Honest, borderline corny, love letter to prosaic movie going, another sequence of director's personal escape from Industry and a bittersweet criticism of it. And even though it's one of the rare ones where he doesn't play a part, Jeff Daniels character can be seen as Woody's take on dichotomy of his (non)fictional characters and himself.
Allen isn't to be trusted when it comes to philosophical depth, and Purple Rose barely has enough story to fill 80 minutes. But it has lovely whimsical melancholy, and it's worth noting that, self-absorbed as he is, this is a rare film from that period with no "Allen" character, just a love letter to Mia and to moviegoers (but not Hollywood). Final coup: turning a Fred and Ginger puff pastry into something poignant.
re-rating. From the life of characters in a world of fictional inventory of imaginary lives through distinct and intersected layers, making realize that life's dream is a dream living within a dream, which is life itself. Dream as materia and allegory of cinema. The great final shot of Cecilia/Mia Farrow is the constitutive durability of this perception, although she's also a character, just like us, organic unicity.

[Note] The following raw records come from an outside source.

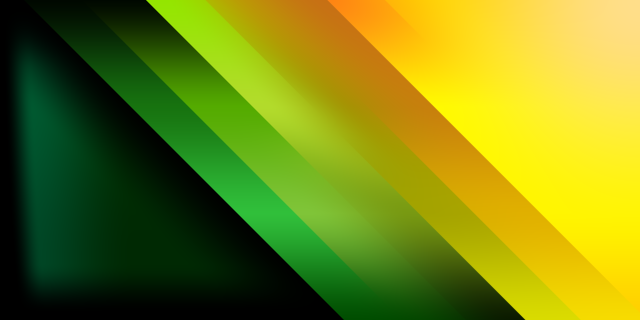
A Shadertoy shader for this background:

```glsl
// Four evenly spaced colours blended along t in 0..1
vec3 ramp(float t, vec3 a, vec3 b, vec3 c, vec3 d) {
    vec3 k = clamp(t * 3.0 - vec3(0.0, 1.0, 2.0), 0.0, 1.0);
    k = mix(k, k * k * (3.0 - 2.0 * k), 0.5);
    return mix(mix(mix(a, b, k.x), c, k.y), d, k.z);
}

// Diagonal border: a crisp step mixed with a wide fade
float border(float s, float at, float fade, float crispness) {
    float aa = 1.0 / iResolution.y;
    float crisp = smoothstep(at - aa, at + aa, s);
    float soft = smoothstep(at - fade, at + fade, s);
    return mix(soft, crisp, crispness);
}

// Dark green field with a teal glow on the left
vec3 darkField(float x, float down, float s) {
    vec3 glow = mix(vec3(0.0, 0.35, 0.19), vec3(0.0, 0.2, 0.015),
                    smoothstep(0.08, 0.42, x));
    glow *= mix(1.0, 0.8, smoothstep(0.3, 0.8, down));
    float left = 0.01 + 0.05 * down * down;
    float frame = smoothstep(left, left + 0.09, x)
                * smoothstep(0.0, 0.22, down)
                * (1.0 - smoothstep(0.82, 0.98, down));
    return glow * frame * (1.0 - smoothstep(-0.25, 0.1, s));
}

// Bright yellow field, orange at the upper left and peach at the upper right
vec3 yellowField(vec2 p, float down, float s) {
    float gold = border(s, 1.203, 0.25, 0.2 * (1.0 - smoothstep(0.04, 0.15, down)));
    vec3 top = mix(vec3(1.0, 0.5, 0.08), vec3(1.0, 0.84, 0.0), gold);
    vec3 col = ramp(down, top, vec3(1.0, 0.98, 0.0),
                    vec3(1.0, 0.96, 0.0), vec3(1.0, 0.81, 0.0));
    float corner = 1.0 - smoothstep(0.0, 0.75, length(p - vec2(2.0, 1.0)));
    return mix(col, vec3(1.0, 0.87, 0.54), corner);
}

void mainImage(out vec4 fragColor, in vec2 fragCoord) {
    vec2 p = fragCoord / iResolution.y;
    p.x *= 2.0 * iResolution.y / iResolution.x;
    float down = 1.0 - p.y;
    float s = p.x - down; // constant along each diagonal

    // Colours along the bands, from left to right
    vec3 emerald = ramp(down, vec3(0.0, 0.03, 0.0), vec3(0.09, 0.45, 0.06),
                        vec3(0.19, 0.75, 0.23), vec3(0.0, 0.3, 0.0));
    vec3 leaf = ramp(down, vec3(0.0, 0.03, 0.0), vec3(0.33, 0.67, 0.0),
                     vec3(0.5, 0.77, 0.22), vec3(0.02, 0.27, 0.0));
    vec3 lime = ramp(down, vec3(0.58, 0.9, 0.0), vec3(0.7, 0.86, 0.17),
                     vec3(0.47, 0.6, 0.07), vec3(0.04, 0.1, 0.0));
    vec3 olive = ramp(down, vec3(0.72, 0.66, 0.0), vec3(0.6, 0.6, 0.0),
                      vec3(0.64, 0.64, 0.0), vec3(0.85, 0.86, 0.0));
    vec3 amber = ramp(down, vec3(0.78, 0.44, 0.08), vec3(0.78, 0.5, 0.05),
                      vec3(0.88, 0.69, 0.0), vec3(0.97, 0.86, 0.0));

    // Layer the bands, with borders that sharpen or melt along their length
    vec3 col = darkField(p.x, down, s);
    col = mix(col, emerald, border(s, 0.075, 0.1, 1.0));
    col = mix(col, leaf, border(s, 0.256, 0.12, 1.0 - smoothstep(0.8, 0.98, down)));
    col = mix(col, lime, border(s, 0.456, 0.16, 1.0 - 0.9 * smoothstep(0.35, 0.65, down)));
    float oliveCrisp = max(0.4 * (1.0 - smoothstep(0.1, 0.38, down)),
                           smoothstep(0.4, 0.65, down));
    col = mix(col, olive, border(s, 0.642, 0.14, oliveCrisp));
    col = mix(col, amber, border(s, 0.815, 0.2, 0.8 * smoothstep(0.28, 0.55, down)));
    col = mix(col, yellowField(p, down, s), border(s, 1.023, 0.1, 1.0));

    fragColor = vec4(col, 1.0);
}
```
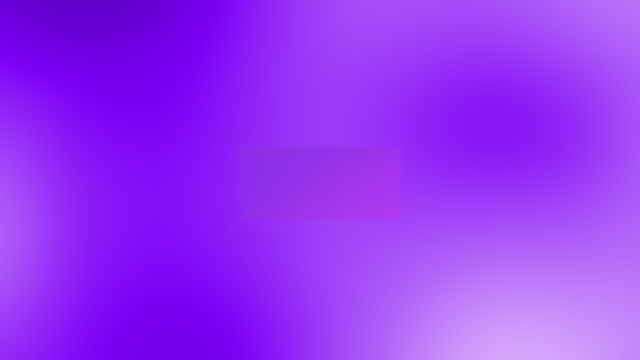
A WebGL 2 fragment shader for this background:

```glsl
#version 300 es
precision highp float;
// Draws a soft violet gradient of broad glows and shadows with a faint tinted central panel.

#define SPACE vec2(16.0, 9.0)
#define LEFT_LIGHT 0.07
#define RIGHT_LIGHT 0.26
#define PANEL_CENTER vec2(8.0, 4.42)
#define PANEL_HALF vec2(2.0, 0.917)
#define PANEL_SOFTNESS 0.12
#define PANEL_OPACITY 0.75
#define PANEL_COOL vec3(0.55, 0.19, 0.89)
#define PANEL_WARM vec3(0.70, 0.21, 0.93)

uniform vec2 u_resolution;
out vec4 fragColor;

// Elliptical Gaussian falloff
float blob(vec2 p, vec2 center, vec2 radius) {
    vec2 d = (p - center) / radius;
    return exp(-dot(d, d));
}

// Signed distance to an axis-aligned box
float boxDistance(vec2 p, vec2 halfSize) {
    vec2 d = abs(p) - halfSize;
    return length(max(d, 0.0)) + min(max(d.x, d.y), 0.0);
}

// Lightness field: below zero is indigo, above zero is lavender
float lightField(vec2 p) {
    float light = mix(LEFT_LIGHT, RIGHT_LIGHT, smoothstep(3.75, 8.96, p.x));

    // Shadows
    light -= 0.31 * blob(p, vec2(2.1, 9.4), vec2(3.5, 2.1));
    light -= 0.05 * blob(p, vec2(3.5, 6.3), vec2(2.3, 1.5));
    light -= 0.16 * blob(p, vec2(5.2, -0.2), vec2(3.3, 2.3));
    light -= 0.20 * blob(p, vec2(12.5, 5.9), vec2(3.1, 2.3));

    // Glows
    light += 0.30 * blob(p, vec2(-0.4, 3.1), vec2(2.0, 3.1));
    light += 0.05 * blob(p, vec2(9.6, 9.2), vec2(2.1, 2.1));
    light += 0.20 * blob(p, vec2(16.5, 9.4), vec2(4.2, 2.7));
    light += 0.09 * blob(p, vec2(16.7, 5.0), vec2(1.7, 2.3));
    light += 0.11 * blob(p, vec2(16.7, 1.1), vec2(2.1, 2.7));
    light += 0.42 * blob(p, vec2(12.9, -0.8), vec2(3.5, 3.5));
    return light;
}

// Indigo to violet to lavender ramp
vec3 violetRamp(float light) {
    float blue = 0.965 + 0.03 * max(light, 0.0) + 0.8 * min(light, 0.0);
    return vec3(0.49 + 0.53 * light, max(light, 0.0), blue);
}

void main() {
    vec2 p = gl_FragCoord.xy / u_resolution * SPACE;
    vec3 color = violetRamp(lightField(p));

    // Central panel, warming toward its lower right corner
    vec2 q = p - PANEL_CENTER;
    vec2 panelUv = 0.5 + 0.5 * q / PANEL_HALF;
    float warmth = smoothstep(0.25, 1.0, 0.65 * panelUv.x + 0.4 * (1.0 - panelUv.y));
    float edge = boxDistance(q, PANEL_HALF);
    float mask = 1.0 - smoothstep(-PANEL_SOFTNESS, PANEL_SOFTNESS, edge);
    color = mix(color, mix(PANEL_COOL, PANEL_WARM, warmth), PANEL_OPACITY * mask);

    fragColor = vec4(clamp(color, 0.0, 1.0), 1.0);
}
```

Although the du jour high postmodernist clichés (à la John Barth) of plot (factitiousness of facticity) and dialogue (author as god, fashionable cinephilia etc.) wear the look of faded regulation brocade, the fabulously leggiero pacing and the friction it creates against the dispirited image and the wan-raggedy-babydoll-with-a-squeak-of-spirit look of Farrow (one of her looks) still pleases and sometimes delights.